Copy out again, unchanged, the listing below from the line that has "2l11 0M14 7l12-1M13" through the line that has "175C460 190 467".

> _MATERIAL SUPPLIED_:
━━━━━━

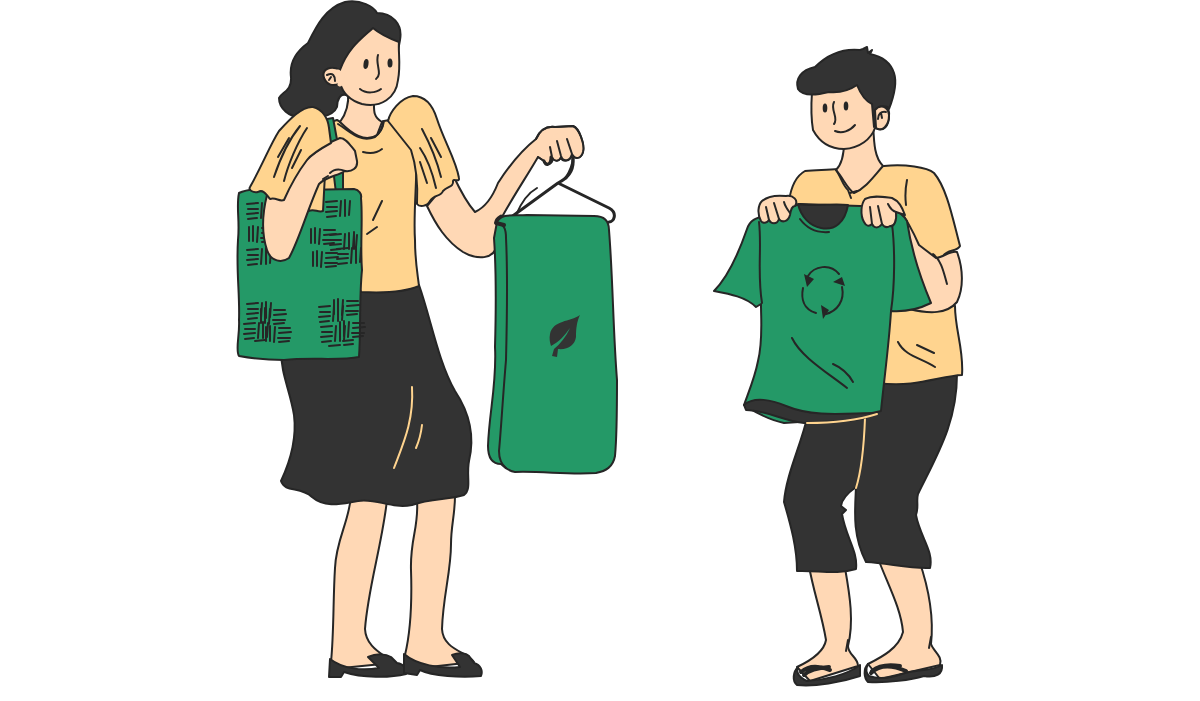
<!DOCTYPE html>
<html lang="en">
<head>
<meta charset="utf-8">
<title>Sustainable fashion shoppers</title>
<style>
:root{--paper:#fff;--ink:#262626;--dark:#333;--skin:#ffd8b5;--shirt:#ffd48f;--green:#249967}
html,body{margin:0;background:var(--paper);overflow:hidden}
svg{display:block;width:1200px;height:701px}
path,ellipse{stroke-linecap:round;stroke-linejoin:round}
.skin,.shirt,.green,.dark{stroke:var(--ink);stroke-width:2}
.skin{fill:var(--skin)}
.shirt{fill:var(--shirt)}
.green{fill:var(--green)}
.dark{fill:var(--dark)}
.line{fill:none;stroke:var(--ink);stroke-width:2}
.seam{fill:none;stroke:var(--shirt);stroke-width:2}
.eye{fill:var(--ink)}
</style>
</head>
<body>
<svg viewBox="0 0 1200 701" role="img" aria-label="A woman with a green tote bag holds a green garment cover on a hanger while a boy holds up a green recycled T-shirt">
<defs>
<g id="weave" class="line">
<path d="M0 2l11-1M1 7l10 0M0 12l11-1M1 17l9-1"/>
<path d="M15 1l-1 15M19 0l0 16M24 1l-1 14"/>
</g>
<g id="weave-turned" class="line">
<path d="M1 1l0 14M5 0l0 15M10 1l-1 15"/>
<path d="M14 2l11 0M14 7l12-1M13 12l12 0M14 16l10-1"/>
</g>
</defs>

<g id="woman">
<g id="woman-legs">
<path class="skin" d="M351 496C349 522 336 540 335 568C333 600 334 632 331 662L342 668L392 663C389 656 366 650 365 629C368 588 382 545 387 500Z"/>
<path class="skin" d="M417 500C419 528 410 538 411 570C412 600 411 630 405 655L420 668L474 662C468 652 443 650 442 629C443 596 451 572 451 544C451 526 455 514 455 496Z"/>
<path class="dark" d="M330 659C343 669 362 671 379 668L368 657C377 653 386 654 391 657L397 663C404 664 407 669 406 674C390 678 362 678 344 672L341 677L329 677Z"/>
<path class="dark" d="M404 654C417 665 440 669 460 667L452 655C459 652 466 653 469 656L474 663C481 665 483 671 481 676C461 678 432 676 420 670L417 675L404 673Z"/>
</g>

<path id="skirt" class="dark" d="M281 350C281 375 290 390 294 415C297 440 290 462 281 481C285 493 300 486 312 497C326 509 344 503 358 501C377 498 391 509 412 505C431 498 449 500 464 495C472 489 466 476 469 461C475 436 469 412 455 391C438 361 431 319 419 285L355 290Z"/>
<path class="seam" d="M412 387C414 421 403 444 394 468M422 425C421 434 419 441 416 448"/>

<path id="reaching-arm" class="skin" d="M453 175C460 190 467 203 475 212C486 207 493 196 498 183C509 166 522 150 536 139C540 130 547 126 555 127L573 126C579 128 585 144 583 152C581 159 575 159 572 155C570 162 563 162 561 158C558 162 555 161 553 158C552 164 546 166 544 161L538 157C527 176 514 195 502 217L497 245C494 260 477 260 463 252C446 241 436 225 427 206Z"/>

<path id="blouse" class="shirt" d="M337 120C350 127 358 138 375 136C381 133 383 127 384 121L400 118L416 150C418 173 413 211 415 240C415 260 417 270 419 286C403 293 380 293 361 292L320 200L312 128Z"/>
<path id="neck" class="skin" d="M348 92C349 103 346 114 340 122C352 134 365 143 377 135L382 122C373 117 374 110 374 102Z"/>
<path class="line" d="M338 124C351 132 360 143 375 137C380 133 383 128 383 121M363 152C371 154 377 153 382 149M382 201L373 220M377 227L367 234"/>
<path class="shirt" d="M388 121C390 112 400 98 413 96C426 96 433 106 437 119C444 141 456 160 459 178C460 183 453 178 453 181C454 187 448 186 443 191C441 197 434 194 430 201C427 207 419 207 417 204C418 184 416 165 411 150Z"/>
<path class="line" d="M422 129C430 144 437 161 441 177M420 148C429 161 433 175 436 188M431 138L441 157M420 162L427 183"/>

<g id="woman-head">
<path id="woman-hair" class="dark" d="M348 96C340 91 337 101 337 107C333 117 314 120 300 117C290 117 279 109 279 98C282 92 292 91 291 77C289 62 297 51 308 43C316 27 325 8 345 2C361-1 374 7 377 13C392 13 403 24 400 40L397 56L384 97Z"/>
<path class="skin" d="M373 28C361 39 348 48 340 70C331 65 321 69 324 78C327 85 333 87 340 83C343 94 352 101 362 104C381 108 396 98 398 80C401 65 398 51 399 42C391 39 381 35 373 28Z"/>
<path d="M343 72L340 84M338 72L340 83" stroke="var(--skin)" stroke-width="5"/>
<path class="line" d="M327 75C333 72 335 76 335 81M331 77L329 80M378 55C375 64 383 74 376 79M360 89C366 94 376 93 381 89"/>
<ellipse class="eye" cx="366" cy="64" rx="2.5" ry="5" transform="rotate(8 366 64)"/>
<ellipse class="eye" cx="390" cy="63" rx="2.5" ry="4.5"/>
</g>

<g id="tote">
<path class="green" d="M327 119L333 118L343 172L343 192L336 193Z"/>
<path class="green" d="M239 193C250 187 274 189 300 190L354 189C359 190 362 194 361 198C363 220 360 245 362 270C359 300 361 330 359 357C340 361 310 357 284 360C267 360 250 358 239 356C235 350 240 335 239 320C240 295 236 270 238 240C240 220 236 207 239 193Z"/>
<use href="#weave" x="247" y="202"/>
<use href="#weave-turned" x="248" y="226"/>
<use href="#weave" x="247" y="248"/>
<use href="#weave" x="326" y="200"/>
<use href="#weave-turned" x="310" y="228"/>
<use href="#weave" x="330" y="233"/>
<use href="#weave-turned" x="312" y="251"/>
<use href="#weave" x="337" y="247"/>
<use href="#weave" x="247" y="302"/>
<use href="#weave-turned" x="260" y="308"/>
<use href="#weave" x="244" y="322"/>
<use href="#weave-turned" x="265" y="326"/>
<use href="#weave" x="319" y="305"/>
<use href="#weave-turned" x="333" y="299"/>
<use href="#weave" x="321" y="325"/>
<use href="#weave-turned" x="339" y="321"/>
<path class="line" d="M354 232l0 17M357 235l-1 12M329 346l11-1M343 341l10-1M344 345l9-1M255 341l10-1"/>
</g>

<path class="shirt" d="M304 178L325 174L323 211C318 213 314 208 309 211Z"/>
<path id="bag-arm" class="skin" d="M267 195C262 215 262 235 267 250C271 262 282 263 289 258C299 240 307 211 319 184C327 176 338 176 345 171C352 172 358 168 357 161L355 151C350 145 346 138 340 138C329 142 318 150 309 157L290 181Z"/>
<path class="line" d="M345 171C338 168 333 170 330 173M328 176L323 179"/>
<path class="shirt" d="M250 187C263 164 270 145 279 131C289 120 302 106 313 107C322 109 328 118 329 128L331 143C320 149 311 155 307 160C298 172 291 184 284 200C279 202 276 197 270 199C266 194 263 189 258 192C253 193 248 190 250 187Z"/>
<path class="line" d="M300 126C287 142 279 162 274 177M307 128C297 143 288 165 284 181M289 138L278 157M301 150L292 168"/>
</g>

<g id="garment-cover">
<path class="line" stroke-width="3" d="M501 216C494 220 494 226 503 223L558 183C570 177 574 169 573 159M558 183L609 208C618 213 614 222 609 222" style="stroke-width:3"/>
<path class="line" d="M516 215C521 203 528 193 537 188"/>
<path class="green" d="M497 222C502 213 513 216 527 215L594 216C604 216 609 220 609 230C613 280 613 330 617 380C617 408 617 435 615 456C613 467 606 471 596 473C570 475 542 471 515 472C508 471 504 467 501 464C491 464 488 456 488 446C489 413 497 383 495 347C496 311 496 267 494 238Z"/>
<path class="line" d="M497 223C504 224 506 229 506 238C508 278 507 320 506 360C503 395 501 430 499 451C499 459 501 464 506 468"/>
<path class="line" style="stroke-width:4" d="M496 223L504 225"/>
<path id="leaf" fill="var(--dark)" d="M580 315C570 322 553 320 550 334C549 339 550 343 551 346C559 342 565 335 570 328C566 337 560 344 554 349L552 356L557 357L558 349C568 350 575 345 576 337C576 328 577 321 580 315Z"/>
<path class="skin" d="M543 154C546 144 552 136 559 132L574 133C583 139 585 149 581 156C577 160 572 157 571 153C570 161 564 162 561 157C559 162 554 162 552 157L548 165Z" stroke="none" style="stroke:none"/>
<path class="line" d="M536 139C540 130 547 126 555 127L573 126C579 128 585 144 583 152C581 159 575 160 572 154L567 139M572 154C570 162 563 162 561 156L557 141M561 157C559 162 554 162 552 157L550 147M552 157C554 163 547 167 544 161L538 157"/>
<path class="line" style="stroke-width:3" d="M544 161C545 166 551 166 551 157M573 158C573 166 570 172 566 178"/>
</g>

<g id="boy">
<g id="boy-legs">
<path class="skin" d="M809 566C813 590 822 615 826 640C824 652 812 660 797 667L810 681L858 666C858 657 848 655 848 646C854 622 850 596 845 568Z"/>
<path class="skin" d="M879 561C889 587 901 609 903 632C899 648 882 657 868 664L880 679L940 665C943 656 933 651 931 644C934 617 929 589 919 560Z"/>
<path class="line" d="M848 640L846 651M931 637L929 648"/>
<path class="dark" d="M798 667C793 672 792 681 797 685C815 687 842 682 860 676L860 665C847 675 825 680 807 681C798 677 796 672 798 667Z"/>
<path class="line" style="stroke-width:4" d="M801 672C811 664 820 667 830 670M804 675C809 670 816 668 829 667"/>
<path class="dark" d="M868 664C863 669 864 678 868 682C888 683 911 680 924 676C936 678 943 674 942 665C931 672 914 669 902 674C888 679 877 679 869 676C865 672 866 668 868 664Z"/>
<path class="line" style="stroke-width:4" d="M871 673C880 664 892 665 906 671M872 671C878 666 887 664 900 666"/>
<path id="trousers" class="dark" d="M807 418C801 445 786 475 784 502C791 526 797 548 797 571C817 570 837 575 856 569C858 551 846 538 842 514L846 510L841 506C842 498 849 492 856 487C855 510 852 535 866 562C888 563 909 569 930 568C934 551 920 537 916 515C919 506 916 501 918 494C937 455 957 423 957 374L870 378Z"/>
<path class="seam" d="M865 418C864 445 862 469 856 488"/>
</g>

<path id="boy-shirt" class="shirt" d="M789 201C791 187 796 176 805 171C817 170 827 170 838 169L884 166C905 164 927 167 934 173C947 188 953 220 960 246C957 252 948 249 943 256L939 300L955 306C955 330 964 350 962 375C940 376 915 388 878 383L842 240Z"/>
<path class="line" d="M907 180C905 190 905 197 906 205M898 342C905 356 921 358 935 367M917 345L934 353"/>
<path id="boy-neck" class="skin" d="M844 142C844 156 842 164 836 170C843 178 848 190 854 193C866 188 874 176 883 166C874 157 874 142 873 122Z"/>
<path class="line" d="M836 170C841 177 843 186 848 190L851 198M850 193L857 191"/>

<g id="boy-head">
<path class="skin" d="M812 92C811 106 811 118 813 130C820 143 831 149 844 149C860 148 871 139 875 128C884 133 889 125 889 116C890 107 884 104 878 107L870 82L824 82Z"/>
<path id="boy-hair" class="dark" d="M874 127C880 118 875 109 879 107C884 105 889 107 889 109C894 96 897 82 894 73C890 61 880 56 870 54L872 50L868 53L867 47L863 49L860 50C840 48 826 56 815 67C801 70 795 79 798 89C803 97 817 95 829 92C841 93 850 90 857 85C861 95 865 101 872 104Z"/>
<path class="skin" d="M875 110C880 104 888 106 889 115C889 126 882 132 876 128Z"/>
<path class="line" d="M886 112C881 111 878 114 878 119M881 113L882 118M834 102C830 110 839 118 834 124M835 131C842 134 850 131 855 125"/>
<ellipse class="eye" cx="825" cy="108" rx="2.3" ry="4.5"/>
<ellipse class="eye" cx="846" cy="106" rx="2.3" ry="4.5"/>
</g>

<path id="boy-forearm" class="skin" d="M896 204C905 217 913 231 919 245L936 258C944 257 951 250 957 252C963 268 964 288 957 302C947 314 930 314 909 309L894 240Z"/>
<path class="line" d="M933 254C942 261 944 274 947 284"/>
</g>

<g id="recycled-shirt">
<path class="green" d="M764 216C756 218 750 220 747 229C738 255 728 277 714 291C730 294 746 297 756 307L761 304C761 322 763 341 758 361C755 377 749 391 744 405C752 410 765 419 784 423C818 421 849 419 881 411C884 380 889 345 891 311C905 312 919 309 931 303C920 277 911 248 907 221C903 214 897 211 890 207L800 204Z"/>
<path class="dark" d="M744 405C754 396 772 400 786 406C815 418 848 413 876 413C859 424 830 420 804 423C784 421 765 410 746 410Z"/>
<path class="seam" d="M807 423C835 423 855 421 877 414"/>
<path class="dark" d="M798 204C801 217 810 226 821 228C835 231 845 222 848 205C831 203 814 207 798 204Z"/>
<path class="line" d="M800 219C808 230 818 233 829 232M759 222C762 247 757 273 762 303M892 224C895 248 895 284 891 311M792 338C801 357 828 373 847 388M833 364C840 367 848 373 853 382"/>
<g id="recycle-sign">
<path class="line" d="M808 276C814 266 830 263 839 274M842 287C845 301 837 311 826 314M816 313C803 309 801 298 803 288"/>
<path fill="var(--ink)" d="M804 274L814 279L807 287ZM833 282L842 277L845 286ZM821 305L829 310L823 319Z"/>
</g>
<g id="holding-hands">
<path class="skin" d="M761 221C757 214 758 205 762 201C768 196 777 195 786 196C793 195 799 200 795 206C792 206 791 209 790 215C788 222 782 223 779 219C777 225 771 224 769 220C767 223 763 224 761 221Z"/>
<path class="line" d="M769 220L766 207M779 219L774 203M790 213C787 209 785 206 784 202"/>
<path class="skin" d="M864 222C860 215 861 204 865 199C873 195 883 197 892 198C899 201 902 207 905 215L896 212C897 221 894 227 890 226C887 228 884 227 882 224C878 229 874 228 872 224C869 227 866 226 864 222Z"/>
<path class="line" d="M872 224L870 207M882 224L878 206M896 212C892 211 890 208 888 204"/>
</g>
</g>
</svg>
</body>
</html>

━━━━━━

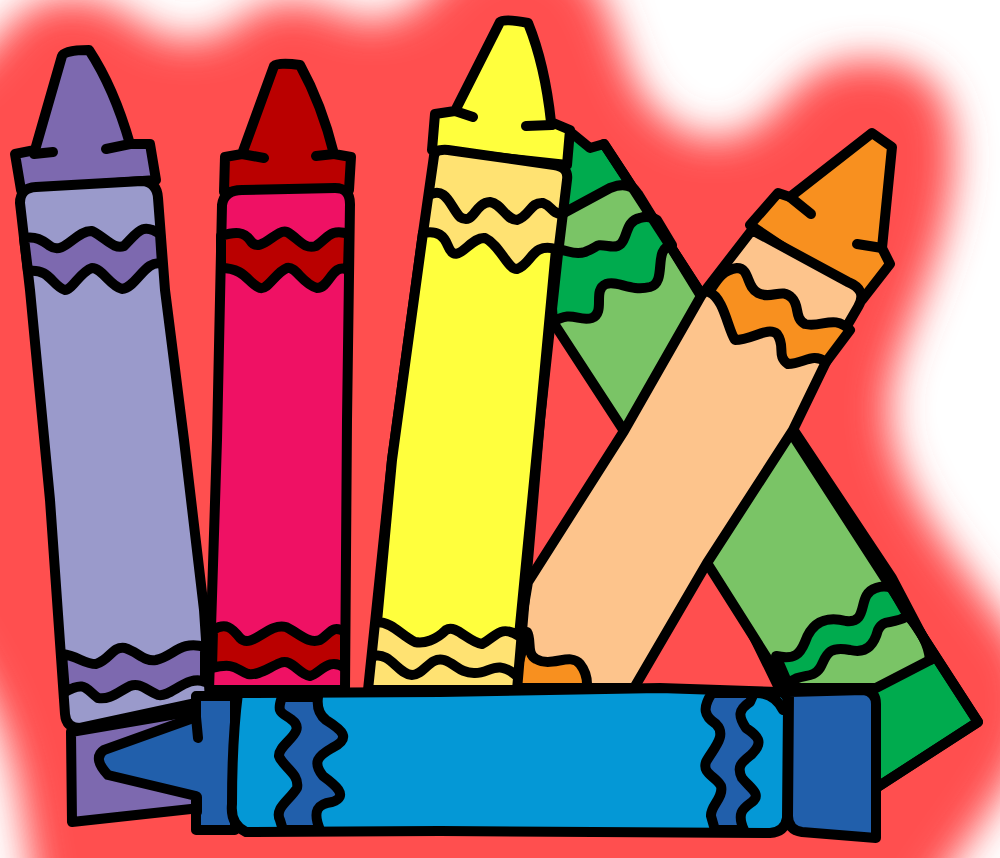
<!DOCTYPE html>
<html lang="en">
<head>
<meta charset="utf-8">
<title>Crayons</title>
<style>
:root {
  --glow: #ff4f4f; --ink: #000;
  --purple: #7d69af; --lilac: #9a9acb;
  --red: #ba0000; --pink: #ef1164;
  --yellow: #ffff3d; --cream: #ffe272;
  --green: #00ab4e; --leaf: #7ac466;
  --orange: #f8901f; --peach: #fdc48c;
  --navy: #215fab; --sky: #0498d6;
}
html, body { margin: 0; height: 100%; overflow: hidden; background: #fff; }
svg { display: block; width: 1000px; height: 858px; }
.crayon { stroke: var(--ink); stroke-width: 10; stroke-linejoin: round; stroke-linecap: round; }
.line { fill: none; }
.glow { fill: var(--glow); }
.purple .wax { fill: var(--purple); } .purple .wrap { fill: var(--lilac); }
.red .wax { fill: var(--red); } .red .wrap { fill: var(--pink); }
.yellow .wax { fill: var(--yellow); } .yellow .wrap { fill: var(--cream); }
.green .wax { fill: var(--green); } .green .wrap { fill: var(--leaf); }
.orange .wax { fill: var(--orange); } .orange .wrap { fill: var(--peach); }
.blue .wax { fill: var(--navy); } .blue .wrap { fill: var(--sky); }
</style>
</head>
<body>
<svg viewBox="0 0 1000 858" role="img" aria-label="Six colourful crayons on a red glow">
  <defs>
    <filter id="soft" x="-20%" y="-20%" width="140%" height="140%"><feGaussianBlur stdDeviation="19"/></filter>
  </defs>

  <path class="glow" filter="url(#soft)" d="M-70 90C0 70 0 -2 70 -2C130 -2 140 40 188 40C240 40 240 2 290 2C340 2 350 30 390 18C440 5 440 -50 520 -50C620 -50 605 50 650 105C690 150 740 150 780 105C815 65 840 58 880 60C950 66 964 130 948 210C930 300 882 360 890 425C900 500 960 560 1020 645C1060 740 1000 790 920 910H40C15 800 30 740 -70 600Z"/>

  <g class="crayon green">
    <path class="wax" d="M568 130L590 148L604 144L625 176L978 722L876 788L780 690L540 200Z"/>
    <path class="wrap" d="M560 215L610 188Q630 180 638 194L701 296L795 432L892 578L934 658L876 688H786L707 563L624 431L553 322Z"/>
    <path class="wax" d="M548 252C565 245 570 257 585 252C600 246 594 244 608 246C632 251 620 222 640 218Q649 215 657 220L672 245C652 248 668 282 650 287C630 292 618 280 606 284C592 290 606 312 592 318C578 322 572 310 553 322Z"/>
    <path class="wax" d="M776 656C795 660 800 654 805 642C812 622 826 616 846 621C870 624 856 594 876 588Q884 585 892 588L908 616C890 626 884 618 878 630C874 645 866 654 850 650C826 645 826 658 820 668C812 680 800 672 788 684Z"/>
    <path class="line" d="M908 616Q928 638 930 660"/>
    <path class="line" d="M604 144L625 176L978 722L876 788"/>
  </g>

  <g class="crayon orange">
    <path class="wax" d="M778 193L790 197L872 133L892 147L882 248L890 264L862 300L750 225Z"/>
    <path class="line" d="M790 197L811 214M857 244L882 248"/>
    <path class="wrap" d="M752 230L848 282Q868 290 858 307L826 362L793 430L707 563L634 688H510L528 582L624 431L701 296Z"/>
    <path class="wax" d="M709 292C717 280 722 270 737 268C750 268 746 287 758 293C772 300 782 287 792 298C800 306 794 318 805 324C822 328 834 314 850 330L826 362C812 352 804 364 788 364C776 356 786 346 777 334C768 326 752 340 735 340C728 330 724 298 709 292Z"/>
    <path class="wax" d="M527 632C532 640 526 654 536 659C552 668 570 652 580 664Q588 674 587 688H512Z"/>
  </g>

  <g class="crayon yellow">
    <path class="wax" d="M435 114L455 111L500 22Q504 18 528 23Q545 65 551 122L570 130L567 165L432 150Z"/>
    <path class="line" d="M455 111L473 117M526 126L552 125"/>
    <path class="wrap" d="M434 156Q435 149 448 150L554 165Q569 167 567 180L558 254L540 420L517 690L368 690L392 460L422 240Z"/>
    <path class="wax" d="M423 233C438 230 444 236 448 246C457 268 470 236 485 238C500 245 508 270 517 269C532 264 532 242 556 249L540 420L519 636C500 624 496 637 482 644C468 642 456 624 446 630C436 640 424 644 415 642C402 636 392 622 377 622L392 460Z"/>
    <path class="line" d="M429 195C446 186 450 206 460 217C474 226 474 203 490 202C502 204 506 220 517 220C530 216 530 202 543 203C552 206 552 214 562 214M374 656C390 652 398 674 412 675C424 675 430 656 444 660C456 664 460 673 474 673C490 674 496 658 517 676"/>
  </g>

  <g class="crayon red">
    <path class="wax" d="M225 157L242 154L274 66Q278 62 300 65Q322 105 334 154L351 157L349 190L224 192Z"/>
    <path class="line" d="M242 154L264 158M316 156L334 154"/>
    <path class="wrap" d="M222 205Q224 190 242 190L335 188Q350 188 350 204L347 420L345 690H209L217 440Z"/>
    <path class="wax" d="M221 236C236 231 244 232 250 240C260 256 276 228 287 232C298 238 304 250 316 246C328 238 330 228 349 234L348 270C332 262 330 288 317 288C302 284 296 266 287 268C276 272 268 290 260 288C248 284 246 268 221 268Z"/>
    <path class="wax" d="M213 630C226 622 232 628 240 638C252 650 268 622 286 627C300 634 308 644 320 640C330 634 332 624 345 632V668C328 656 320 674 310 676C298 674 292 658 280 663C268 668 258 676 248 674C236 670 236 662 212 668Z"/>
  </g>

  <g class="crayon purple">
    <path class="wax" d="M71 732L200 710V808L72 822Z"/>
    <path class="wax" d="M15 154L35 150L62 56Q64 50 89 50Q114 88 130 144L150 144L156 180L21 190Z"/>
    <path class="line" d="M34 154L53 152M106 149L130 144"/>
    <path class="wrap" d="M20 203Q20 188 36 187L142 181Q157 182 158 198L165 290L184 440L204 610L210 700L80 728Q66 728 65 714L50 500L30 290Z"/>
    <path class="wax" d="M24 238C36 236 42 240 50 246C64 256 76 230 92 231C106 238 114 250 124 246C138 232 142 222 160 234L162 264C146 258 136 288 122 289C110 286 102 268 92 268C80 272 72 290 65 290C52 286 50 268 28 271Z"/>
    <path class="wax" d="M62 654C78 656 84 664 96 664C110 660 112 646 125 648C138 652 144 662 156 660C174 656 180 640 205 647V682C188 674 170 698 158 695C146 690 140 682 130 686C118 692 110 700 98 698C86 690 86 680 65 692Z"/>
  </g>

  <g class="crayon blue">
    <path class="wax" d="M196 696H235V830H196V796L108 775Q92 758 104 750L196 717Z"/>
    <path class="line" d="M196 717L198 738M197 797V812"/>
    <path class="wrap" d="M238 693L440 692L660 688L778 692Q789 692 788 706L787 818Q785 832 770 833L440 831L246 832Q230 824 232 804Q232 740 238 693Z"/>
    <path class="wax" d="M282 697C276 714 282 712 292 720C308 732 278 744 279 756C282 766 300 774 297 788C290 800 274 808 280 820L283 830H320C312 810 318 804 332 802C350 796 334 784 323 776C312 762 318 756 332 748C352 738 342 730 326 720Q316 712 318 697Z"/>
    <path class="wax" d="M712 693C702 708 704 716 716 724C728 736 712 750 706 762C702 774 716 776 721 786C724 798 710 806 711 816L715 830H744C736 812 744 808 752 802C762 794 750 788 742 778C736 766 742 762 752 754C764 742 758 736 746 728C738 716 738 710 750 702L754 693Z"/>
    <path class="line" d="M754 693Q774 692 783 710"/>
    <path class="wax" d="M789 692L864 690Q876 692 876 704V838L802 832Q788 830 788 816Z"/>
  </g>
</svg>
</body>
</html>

━━━━━━

> _YOUR SOLUTION_:
<path d="M14 2l11 0M14 7l12-1M13 12l12 0M14 16l10-1"/>
</g>
</defs>

<g id="woman">
<g id="woman-legs">
<path class="skin" d="M351 496C349 522 336 540 335 568C333 600 334 632 331 662L342 668L392 663C389 656 366 650 365 629C368 588 382 545 387 500Z"/>
<path class="skin" d="M417 500C419 528 410 538 411 570C412 600 411 630 405 655L420 668L474 662C468 652 443 650 442 629C443 596 451 572 451 544C451 526 455 514 455 496Z"/>
<path class="dark" d="M330 659C343 669 362 671 379 668L368 657C377 653 386 654 391 657L397 663C404 664 407 669 406 674C390 678 362 678 344 672L341 677L329 677Z"/>
<path class="dark" d="M404 654C417 665 440 669 460 667L452 655C459 652 466 653 469 656L474 663C481 665 483 671 481 676C461 678 432 676 420 670L417 675L404 673Z"/>
</g>

<path id="skirt" class="dark" d="M281 350C281 375 290 390 294 415C297 440 290 462 281 481C285 493 300 486 312 497C326 509 344 503 358 501C377 498 391 509 412 505C431 498 449 500 464 495C472 489 466 476 469 461C475 436 469 412 455 391C438 361 431 319 419 285L355 290Z"/>
<path class="seam" d="M412 387C414 421 403 444 394 468M422 425C421 434 419 441 416 448"/>

<path id="reaching-arm" class="skin" d="M453 175C460 190 467 203 475 212C486 207 493 196 498 183C509 166 522 150 536 139C540 130 547 126 555 127L573 126C579 128 585 144 583 152C581 159 575 159 572 155C570 162 563 162 561 158C558 162 555 161 553 158C552 164 546 166 544 161L538 157C527 176 514 195 502 217L497 245C494 260 477 260 463 252C446 241 436 225 427 206Z"/>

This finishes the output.